Hi there Joy, did you read my post titled Arranging Furniture in a 12 foot wide by 24 foot long living room, or arranging furniture so Sofas talk to chairs, like the Pros do. Those two posts might help you, or you will get ideas from them. Thanks for your comment ;-}
If I wanted to plant two clematis plants next to each other and possibly have them mix so the colours are intertwined. How would you suggest I accomplish that?
Hi there Jane, plant the two clematis, one at each end of your trellis, and as the two plants grows direct the growth tips of the two vines as you would like them to be and loosely tie them to the trellis with some jute twine. Some clematis grow (re-sprout out) on old wood, growth that grew last year, and once you get the plant as you like it, it will kind of stay as you want it to grow.
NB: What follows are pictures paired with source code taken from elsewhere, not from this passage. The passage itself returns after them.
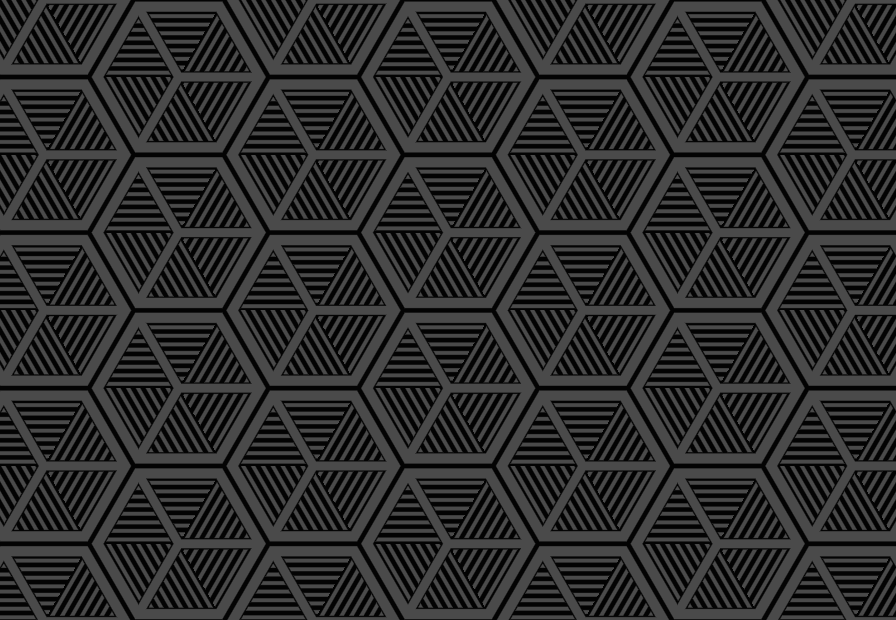
Reproduce this pattern procedurally as a Shadertoy shader.

```glsl
// Antialiased coverage of the region where d is negative
float cover(float d, float pixel) {
    return clamp(0.5 - d / pixel, 0.0, 1.0);
}

// Offset from the nearest centre of a flat-topped hexagon grid of unit height
vec2 hexCell(vec2 p) {
    vec2 period = vec2(sqrt(3.0), 1.0);
    vec2 a = mod(p + 0.5 * period, period) - 0.5 * period;
    vec2 b = mod(p, period) - 0.5 * period;
    return dot(a, a) < dot(b, b) ? a : b;
}

// Turn the three 120 degree wedges onto the first one
vec2 foldThirds(vec2 q) {
    float third = 6.2831853 / 3.0;
    float turn = floor(mod(atan(q.y, q.x), 3.0 * third) / third) * third;
    float c = cos(turn), s = sin(turn);
    return vec2(c * q.x + s * q.y, c * q.y - s * q.x);
}

void mainImage(out vec4 fragColor, in vec2 fragCoord) {
    float scale = 3.985;
    float pixel = 1.25 * scale / iResolution.y;
    vec2 normal = vec2(sqrt(0.75), 0.5);

    vec2 cell = hexCell(fragCoord / iResolution.y * scale + vec2(-0.283, 0.01));
    vec2 size = abs(cell);
    float edge = 0.5 - max(size.y, dot(size, normal));

    // Rhombic panel between two spokes and the frame
    vec2 q = foldThirds(cell);
    float spoke = min(q.y, dot(q, normal));
    float panel = min(spoke - 0.029, edge - 0.081);

    // Seven stripes on each side of the panel's diagonal
    float side = dot(q, vec2(normal.x, -normal.y));
    float across = side > 0.0 ? side : 0.419 - q.y;
    float stripe = abs(fract(across / 0.055) - 0.5) * 0.055 - 0.0126;

    // Frame and spokes, then outlined stripes, then the gap between cells
    float light = cover(panel, pixel);
    light = max(light, cover(max(stripe, 0.008 - panel), pixel));
    light *= cover(0.015 - edge, pixel);

    fragColor = vec4(mix(vec3(0.01), vec3(0.29), light), 1.0);
}
```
There are also clematis plants that die back to the ground each Winter, and each Spring new shoots emerges that will have to be directed to grow the way you want it to be. Good luck with your project.
Thank you for posting! This design is perfect as I already have all of the supplies. You’re the best!!!
Hi there SSF, have fun with your project, and Happy Summer!
Hi! Thank you so much for sharing this awesome idea!! I have been looking for an easy, sturdy homemade trellis for my clematis! This is it! Also the morning glories, which I love! Off to get my supplies!
Hi there Annie, glad to have inspired, I have a mix of trellises here at Whimsey Hill, some bought at garden centers and others homemade, but the ones that I’ve described in the post I have the most of. Happy Summer and Happy Gardening to you, THANKS for your comment ;-}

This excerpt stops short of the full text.